** REQUIRED WORK **
Pull each line holding "draw" out of the entries below.

** DATA **
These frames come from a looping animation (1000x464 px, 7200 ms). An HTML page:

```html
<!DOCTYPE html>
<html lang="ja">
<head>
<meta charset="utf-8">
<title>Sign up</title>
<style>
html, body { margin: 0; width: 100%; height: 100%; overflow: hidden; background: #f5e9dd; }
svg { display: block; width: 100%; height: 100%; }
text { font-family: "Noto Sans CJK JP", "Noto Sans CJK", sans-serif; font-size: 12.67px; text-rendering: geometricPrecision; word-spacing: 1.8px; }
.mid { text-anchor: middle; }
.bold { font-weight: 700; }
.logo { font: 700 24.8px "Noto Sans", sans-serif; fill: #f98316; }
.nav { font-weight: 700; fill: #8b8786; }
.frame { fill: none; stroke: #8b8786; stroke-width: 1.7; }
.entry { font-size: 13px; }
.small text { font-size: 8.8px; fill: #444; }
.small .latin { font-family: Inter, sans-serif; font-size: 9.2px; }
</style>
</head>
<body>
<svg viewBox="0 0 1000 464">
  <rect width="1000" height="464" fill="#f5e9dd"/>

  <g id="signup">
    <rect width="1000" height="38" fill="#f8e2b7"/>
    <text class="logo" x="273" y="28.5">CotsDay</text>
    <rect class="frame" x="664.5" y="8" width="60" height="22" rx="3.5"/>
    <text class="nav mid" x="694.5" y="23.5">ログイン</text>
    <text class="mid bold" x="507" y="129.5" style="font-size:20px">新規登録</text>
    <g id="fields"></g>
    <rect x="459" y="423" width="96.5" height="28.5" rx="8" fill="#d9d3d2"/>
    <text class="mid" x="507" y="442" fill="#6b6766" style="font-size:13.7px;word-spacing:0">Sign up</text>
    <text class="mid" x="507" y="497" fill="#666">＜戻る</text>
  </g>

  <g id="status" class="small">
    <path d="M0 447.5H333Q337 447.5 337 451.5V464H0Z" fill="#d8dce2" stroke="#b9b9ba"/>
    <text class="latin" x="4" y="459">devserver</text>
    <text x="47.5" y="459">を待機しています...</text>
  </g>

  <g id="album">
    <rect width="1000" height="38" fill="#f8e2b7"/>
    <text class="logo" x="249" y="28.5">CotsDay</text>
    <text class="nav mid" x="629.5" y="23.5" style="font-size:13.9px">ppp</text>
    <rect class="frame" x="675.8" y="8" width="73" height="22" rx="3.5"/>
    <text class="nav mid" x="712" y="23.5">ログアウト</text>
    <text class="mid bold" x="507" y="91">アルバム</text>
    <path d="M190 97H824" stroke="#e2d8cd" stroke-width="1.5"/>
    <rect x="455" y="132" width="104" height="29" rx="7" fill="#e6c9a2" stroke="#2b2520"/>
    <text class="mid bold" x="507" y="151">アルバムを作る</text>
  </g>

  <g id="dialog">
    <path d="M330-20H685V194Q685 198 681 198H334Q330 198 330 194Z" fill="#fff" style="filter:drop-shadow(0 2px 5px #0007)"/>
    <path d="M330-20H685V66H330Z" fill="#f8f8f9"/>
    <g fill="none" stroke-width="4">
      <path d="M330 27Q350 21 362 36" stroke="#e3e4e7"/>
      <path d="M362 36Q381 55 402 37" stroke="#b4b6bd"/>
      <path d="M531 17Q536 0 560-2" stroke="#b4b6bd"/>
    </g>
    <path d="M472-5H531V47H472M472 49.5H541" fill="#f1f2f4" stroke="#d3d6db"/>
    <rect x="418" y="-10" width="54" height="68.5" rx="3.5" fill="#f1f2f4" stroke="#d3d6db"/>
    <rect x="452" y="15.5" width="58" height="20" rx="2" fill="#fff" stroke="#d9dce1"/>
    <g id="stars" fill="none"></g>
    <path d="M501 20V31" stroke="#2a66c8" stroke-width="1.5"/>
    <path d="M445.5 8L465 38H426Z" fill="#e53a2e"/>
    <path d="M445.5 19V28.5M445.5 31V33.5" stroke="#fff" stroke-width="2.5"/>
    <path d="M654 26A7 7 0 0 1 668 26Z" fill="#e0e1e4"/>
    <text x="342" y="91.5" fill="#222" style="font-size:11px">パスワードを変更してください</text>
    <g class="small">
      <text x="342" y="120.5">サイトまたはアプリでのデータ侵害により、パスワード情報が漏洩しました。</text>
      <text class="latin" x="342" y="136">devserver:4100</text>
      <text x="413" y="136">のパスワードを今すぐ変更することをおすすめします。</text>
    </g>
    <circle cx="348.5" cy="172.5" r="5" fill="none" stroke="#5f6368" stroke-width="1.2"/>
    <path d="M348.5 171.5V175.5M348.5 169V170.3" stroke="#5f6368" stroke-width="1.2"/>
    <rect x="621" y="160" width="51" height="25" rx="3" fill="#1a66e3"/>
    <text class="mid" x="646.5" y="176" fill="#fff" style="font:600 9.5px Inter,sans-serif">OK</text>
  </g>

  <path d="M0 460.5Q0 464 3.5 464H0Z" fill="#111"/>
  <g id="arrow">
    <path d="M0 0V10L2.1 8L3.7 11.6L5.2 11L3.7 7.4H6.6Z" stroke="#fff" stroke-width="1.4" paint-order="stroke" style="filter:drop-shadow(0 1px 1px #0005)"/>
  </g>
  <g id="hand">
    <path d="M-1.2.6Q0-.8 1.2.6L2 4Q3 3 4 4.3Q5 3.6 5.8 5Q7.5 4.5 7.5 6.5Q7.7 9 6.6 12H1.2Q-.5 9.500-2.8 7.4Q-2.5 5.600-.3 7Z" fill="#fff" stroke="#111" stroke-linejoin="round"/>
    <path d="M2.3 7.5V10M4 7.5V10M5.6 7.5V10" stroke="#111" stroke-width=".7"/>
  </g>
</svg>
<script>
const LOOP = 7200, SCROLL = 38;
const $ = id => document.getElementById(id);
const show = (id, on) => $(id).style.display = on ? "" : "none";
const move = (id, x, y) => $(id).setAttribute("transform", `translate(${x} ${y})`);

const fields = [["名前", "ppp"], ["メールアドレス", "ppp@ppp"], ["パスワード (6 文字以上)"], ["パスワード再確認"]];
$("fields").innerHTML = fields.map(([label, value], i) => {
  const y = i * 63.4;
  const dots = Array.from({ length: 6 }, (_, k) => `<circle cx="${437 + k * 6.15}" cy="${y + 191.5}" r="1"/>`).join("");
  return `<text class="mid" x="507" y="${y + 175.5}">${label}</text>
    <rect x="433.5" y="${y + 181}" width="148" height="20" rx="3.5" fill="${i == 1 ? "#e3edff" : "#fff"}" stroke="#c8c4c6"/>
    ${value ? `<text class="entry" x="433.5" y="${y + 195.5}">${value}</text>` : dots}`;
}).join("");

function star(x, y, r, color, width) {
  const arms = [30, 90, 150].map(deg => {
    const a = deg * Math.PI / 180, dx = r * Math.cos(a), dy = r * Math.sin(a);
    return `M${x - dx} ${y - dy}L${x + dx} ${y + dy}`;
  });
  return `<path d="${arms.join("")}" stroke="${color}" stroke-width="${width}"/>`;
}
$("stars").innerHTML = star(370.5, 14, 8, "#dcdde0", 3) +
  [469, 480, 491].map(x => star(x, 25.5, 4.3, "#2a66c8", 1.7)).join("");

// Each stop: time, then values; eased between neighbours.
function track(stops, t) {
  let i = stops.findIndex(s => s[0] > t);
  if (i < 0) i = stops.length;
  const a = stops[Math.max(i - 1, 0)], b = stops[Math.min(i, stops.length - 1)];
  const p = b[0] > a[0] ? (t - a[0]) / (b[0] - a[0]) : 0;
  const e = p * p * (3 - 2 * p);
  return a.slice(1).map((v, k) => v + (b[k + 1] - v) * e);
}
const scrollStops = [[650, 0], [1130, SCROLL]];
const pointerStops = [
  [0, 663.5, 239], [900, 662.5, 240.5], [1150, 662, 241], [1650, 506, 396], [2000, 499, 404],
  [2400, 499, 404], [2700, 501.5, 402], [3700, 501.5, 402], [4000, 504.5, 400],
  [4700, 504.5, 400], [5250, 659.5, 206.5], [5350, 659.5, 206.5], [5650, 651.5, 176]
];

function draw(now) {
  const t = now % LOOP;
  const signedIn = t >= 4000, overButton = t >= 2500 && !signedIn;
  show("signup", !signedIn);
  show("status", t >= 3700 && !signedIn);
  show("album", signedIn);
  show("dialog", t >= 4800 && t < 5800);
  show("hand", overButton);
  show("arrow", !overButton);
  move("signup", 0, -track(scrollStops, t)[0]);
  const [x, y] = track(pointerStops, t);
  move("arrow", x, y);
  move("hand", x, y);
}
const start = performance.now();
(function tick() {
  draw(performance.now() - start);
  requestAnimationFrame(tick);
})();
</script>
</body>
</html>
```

** ANSWER TO THIS EXERCISE **
function draw(now) {
  draw(performance.now() - start);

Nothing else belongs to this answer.